Every time we go to a game to umpire or score or just to watch, there are things we might do or see others do that we think that have worked really well and may be worth trying out to see if they might help us be better at what we are doing.
The following “good ideas” were first shared at a seminar in June 2019 and we plan to add more as we see and discuss them. They are not designed to be things everyone should be doing all the time, but if you like the sound of them, why not try them out for yourself?
If you have other good ideas that you do or have seen that are not listed here, then please send them to the secretary, Peter Sawyer, for inclusion on the list.
1. The pre-toss meetings (Part 1): After a few weeks of the season, the pre-toss discussion can become a bit predictable and captains basically know what you’re going to say. An alternative way of looking at this is to ask the captains to tell you what they expect of the game and what we might expect of them. Try this when you meet with the scorers too!
2. Pre-Toss Meetings (Part 2): Whatever approach you take, don’t make it a lecture! Remember, Gloucestershire scorers are well-trained and many hugely experienced, so umpires certainly don’t need to lecture them.
3. Where is the DLS score shown? When scorers and umpires meet before the game, check where it’s going to be displayed and what it is that is being shown. Is it the par score or the target score? It’s important that umpires, scorers and captains all know this before the game begins.
4. Using radios: Don’t be afraid to use them. You only need one set to help that communication between umpires and scorers.
5. Before the game, umpires check that you can see the scorers’ signals: This sounds simple, but you’d be surprised the effects of shadow and bright sunlight can have on seeing the acknowledgements. Is it a light, a hand-wave or a paddle? Check from the middle before you start (and maybe even use your radios to confirm). Two checks in one.
6. First and final warnings for dangerous non-pitching deliveries: To improve consistency, GACUS has recommended umpires use an imaginary rectangle from the waist to a foot above the head and roughly 18 inches from the body on each side. This box will move with the batsman. But before the game, try and agree with your colleague about how you might implement this guidance, particularly in relation to slower balls. The law says it is an umpire’s judgement as to whether it’s dangerous, but captains and players appreciate a common interpretation. If it’s agreed that every full pitched ball in the box is dangerous (and therefore a warning), let the captains know your interpretation at the toss.
7. Handing over the pitch at the end of the over: Again, for most umpires, this is common practice within GACUS, but not used by everyone and not always when standing with a colleague from another county. So agree on this before the game.

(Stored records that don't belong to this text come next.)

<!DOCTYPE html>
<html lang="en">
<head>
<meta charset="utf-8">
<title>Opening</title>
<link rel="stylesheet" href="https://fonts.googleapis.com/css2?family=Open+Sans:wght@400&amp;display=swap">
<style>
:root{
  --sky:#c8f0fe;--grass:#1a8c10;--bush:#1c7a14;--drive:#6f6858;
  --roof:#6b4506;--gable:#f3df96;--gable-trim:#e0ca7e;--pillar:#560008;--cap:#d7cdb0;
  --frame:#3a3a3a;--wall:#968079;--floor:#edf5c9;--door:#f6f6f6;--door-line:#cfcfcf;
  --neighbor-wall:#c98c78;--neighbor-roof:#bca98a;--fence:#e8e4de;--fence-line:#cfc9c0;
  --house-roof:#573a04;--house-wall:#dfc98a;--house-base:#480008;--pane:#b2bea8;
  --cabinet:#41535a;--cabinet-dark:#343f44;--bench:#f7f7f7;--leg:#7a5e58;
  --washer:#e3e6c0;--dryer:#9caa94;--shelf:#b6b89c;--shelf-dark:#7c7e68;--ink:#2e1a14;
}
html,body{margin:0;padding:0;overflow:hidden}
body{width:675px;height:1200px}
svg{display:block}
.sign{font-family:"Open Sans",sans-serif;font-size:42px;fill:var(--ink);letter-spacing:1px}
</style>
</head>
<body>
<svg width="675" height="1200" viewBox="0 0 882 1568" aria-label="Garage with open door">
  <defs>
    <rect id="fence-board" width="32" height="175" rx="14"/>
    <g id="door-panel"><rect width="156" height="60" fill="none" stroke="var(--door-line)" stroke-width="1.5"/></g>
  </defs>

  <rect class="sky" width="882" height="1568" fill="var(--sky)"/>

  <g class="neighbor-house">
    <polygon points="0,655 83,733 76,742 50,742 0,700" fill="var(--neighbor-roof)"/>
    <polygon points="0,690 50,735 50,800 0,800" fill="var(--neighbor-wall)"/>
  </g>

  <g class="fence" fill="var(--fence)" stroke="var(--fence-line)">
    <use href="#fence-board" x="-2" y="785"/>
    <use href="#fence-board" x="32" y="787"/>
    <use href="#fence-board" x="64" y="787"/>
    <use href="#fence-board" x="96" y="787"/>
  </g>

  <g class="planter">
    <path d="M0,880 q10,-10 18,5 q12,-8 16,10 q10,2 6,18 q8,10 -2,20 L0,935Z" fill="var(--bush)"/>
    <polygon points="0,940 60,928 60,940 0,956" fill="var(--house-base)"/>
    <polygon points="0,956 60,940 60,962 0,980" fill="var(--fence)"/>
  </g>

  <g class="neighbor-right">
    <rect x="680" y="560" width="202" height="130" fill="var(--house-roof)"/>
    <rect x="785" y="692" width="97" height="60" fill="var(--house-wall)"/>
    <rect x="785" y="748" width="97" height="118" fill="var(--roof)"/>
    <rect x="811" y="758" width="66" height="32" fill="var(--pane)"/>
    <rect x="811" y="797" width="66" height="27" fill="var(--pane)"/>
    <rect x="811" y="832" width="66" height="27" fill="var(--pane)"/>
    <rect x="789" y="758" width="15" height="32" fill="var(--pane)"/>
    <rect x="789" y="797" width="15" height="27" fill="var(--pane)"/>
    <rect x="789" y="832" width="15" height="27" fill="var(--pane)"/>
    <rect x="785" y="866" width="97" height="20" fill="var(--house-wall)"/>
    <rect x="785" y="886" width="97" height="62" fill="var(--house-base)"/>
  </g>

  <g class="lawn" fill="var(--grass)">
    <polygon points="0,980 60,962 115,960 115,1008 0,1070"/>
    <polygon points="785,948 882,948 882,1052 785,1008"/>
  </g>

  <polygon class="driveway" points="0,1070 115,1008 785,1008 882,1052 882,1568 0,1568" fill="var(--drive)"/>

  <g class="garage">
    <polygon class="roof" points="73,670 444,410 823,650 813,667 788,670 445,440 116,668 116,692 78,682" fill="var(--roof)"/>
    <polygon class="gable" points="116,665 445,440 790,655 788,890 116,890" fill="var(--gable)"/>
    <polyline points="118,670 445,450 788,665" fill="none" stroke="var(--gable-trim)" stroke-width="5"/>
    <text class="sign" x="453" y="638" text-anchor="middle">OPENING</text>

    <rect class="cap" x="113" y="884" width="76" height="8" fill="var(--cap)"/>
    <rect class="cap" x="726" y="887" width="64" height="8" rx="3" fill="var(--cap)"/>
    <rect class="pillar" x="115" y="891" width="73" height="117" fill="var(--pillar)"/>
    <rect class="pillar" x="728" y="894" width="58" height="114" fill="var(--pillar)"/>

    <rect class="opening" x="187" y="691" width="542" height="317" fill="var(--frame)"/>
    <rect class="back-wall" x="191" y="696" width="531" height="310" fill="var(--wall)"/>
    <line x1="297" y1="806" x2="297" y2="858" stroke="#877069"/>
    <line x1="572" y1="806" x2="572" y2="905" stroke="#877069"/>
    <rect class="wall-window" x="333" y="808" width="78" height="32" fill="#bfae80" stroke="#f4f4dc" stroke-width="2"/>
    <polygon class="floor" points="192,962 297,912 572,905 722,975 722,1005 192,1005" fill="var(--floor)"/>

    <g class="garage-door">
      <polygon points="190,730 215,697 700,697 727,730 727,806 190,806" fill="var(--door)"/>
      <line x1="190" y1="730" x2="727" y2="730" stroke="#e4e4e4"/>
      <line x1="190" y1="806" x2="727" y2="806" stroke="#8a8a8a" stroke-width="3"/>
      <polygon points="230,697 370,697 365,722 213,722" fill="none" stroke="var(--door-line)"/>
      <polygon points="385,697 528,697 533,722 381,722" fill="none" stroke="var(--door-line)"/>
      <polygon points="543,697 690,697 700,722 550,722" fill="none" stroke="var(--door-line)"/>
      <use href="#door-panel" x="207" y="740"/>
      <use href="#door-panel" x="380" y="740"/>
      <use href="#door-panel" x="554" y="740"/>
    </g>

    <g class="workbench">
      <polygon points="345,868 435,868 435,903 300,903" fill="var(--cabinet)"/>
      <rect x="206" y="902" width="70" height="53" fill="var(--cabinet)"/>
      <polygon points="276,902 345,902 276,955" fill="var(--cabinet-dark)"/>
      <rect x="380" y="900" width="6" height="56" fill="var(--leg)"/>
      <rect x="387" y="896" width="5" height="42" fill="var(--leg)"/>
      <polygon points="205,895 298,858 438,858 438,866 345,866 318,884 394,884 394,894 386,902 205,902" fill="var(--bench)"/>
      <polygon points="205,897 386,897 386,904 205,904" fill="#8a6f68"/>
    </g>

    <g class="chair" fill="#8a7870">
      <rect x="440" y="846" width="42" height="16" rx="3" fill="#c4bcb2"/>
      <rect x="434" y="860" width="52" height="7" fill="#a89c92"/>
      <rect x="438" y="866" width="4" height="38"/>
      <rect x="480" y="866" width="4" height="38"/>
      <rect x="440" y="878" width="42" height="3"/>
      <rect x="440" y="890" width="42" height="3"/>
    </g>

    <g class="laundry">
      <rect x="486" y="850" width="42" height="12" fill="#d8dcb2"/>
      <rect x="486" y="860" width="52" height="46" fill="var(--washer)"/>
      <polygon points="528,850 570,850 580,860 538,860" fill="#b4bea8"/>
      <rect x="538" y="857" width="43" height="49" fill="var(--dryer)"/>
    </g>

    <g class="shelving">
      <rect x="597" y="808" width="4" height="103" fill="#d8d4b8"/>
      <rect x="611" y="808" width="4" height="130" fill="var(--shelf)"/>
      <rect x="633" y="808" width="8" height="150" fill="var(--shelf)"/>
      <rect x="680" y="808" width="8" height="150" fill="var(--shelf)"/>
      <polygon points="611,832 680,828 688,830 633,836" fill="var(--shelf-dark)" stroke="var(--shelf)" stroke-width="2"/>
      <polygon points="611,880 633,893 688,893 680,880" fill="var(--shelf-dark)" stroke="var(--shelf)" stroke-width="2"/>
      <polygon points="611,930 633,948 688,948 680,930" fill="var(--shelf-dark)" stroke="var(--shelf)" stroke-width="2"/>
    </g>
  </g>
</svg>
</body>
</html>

8. Completing the record card: Players and captains worried about over rates get irritated if they have to wait for umpires to complete paperwork before getting into position. Something to try is to only complete the card every other over after you’ve called over at bowler’s end while waiting to hand over the pitch. That way when over is called, the striker’s end umpire can just focus on getting to the stumps and mentally preparing for the next six balls.
9. Moving to striker’s end position: It’s not a bad idea to walk backwards to your position. You can continue to see everything and possibly hear things better too.
10. Checking the scores: In a close game, it is worth taking time in the last five overs to check with the scorers that a) they both agree on the score and b) it is shown correctly on the scoreboard before the next over starts. Radios are the best option here, but it’s important to get it right beforehand.
11. Agreement on the spare balls: Make sure the visiting captain sees the spare balls before the toss and when choosing the replacement ball, it is better if both umpires agree this together close to the pitch.
12. The Weather: Try and avoid talking to the captains about what you might do. If you suggest you may or may not play in light rain, it can set an expectation that cannot be judged until it becomes a reality, so best not to create that expectation in the first place.
13. One for the over: Where the regulations allow one ball per over above shoulder-height, when the time comes to signal by tapping your shoulder, just walk forward to the stumps and show the signal to the bowler and then repeat it to the batsman. By walking forward everyone will be aware that this has happened.
14. Feedback: Finally, no matter how experienced any of us may be, from time to time we may become aware of a bad habit we’ve got into or perhaps a new technique/idea we want to try. Before the game, share this with your colleague and ask them for some feedback. They may be reluctant for a variety of reasons, but it’s worth asking. Also, it would be worth reciprocating in offering feedback to them if it would prove helpful.